Bitcoin has experienced only seven golden crosses in the past ten years, and some analysts view this event as a good purchase signal. The 50-day and 200-day SMAs are technical indicators widely followed by investors, and a golden cross may result in increased buying pressure within the Bitcoin market if it entices more buyers to enter.
However, the success rate of golden crosses as a Bitcoin buy signal is mixed. While some investors consider it in their trading decisions, it is not a guaranteed buy signal. If an investor had bought Bitcoin during each of the previous seven golden crosses and held the investment for 90 days, they would have made a profit four times out of seven.
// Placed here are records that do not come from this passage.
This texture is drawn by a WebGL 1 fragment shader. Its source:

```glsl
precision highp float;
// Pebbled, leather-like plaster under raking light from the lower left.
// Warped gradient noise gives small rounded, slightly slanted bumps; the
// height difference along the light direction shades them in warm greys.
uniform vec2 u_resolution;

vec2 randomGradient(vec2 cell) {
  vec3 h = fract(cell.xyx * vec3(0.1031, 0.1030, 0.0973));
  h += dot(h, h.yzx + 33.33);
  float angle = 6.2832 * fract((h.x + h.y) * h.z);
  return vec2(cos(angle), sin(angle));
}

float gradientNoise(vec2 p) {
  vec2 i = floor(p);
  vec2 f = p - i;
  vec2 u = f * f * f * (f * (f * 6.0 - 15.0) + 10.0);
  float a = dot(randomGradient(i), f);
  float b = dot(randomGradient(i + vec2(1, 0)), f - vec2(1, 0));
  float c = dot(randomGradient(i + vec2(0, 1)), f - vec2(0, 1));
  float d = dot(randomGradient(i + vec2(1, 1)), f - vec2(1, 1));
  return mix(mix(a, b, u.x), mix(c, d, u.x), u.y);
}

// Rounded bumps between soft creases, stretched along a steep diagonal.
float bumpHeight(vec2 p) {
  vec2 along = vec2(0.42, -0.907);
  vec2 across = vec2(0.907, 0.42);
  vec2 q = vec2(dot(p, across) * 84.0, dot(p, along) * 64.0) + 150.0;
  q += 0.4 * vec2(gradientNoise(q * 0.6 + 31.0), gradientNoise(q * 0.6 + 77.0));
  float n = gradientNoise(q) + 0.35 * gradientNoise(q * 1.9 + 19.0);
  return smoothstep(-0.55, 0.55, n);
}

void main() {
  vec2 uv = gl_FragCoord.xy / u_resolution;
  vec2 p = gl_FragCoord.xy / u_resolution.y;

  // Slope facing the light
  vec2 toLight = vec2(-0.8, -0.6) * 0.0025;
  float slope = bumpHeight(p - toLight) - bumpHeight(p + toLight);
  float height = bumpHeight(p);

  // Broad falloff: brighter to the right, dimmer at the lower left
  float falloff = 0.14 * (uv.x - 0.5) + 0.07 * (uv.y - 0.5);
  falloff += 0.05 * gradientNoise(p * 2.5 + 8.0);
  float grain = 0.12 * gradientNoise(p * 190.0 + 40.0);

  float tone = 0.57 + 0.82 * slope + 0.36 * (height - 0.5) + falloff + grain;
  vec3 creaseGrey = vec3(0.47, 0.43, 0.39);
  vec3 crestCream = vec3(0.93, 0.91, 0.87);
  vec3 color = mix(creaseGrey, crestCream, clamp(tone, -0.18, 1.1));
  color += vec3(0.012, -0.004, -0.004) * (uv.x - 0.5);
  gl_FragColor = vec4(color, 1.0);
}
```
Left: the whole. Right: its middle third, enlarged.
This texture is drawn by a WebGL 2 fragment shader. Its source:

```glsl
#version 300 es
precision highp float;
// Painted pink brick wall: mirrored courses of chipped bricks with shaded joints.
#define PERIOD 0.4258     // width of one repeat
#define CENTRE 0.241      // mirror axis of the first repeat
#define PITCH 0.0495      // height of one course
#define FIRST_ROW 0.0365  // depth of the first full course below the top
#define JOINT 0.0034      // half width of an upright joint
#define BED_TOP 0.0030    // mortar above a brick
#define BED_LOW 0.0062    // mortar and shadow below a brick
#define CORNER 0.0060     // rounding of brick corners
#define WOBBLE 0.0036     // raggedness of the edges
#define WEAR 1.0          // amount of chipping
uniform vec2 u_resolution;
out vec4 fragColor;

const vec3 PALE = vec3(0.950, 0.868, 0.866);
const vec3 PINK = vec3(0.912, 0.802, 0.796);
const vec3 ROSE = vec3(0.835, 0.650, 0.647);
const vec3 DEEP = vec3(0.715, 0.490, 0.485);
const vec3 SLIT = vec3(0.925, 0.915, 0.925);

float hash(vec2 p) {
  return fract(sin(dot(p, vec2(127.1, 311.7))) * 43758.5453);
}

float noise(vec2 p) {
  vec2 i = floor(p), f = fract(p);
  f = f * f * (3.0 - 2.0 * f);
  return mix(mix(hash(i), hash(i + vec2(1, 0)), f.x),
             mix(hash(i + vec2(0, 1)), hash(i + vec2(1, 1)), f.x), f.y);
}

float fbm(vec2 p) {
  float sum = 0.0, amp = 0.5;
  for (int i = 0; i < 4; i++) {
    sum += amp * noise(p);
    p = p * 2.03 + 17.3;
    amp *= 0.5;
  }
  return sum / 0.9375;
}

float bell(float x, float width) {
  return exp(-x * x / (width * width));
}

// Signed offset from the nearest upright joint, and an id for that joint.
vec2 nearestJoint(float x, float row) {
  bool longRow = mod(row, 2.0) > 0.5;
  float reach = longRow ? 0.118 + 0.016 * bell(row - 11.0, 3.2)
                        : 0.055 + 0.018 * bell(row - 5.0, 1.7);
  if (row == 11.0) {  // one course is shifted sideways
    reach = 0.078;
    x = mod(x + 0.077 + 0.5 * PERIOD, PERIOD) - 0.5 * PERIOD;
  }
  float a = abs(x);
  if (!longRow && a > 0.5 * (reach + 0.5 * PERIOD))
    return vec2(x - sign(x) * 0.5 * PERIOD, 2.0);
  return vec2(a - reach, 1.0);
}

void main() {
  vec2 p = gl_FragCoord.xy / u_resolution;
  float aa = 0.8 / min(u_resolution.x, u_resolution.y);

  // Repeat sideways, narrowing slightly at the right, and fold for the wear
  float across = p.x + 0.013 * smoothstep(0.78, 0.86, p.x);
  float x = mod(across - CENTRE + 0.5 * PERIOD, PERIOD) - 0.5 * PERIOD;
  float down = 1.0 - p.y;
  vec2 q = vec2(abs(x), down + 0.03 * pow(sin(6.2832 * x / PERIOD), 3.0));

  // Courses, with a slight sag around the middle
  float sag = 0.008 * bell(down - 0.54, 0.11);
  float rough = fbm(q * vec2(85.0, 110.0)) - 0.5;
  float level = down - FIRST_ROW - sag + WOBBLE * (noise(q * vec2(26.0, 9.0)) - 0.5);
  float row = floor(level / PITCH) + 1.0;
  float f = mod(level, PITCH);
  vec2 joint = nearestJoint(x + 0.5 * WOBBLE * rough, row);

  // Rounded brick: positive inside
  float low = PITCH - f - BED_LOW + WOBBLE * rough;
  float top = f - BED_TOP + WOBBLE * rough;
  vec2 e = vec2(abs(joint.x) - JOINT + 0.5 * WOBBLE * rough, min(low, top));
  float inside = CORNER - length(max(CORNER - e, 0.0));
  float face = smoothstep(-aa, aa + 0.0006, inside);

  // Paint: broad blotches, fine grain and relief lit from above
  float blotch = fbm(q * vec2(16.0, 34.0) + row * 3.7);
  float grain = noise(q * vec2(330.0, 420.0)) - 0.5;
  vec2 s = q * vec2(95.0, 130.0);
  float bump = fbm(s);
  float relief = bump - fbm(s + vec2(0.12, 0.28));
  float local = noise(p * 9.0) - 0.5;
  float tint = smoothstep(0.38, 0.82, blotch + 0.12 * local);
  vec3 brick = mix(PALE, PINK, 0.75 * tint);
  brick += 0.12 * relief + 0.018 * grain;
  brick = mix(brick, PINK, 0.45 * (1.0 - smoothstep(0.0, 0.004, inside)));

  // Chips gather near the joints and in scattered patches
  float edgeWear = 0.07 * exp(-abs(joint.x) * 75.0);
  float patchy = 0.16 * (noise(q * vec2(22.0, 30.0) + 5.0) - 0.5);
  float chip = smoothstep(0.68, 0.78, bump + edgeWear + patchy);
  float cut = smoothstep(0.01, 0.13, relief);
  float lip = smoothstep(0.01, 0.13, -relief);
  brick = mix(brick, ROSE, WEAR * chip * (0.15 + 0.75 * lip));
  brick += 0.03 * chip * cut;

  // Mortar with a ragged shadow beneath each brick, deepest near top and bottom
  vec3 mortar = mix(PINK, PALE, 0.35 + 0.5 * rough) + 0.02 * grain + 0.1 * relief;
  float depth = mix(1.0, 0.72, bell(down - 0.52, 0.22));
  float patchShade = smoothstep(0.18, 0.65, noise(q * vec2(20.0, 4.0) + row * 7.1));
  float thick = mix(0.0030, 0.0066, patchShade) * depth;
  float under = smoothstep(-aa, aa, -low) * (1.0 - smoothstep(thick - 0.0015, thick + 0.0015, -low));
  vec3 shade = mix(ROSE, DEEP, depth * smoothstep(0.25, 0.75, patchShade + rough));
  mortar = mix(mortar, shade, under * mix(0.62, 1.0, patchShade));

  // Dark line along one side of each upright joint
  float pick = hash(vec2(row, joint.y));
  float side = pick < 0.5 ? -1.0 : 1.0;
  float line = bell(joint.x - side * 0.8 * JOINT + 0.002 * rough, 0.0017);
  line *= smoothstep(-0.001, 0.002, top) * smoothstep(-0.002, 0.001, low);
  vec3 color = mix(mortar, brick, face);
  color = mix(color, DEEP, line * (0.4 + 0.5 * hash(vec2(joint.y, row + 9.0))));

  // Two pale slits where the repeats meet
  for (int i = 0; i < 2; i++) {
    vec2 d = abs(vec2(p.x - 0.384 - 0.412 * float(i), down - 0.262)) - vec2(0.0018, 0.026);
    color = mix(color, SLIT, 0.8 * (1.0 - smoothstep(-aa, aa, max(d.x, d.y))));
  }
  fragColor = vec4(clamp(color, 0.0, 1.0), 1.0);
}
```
The profit margin varied between 10-80% significantly. One time out of seven, the investor would have broken even, and on two occasions, they would have incurred losses of 20% and 45%.
If you had held Bitcoin for a year after each of the last seven golden crosses, you would have been up five out of seven times. However, the magnitude of these gains varied widely, ranging from 25% to 400%. The two instances in which you would have experienced losses occurred during the severe bear markets of 2014 to early 2015 and late 2021 to late 2022.
Nevertheless, the results are more optimistic if you refine the buy signal to only purchase when a golden cross occurs after the 50-Day SMA has been below the 200-Day SMA for a prolonged period. In particular, if you bought and held for 365 days after July 2015, October 2015, and April 2019 golden crosses, you would have earned returns of roughly 130%, 120%, and 25%, respectively.
The most recent golden cross also happened after a prolonged period in which the 50-Day SMA was beneath the 200-Day SMA, which is similar to the previous bullish scenarios. Based on past trends, a 100% gain in the next year is possible, which implies that Bitcoin could reach the mid-$40,000s in early 2024.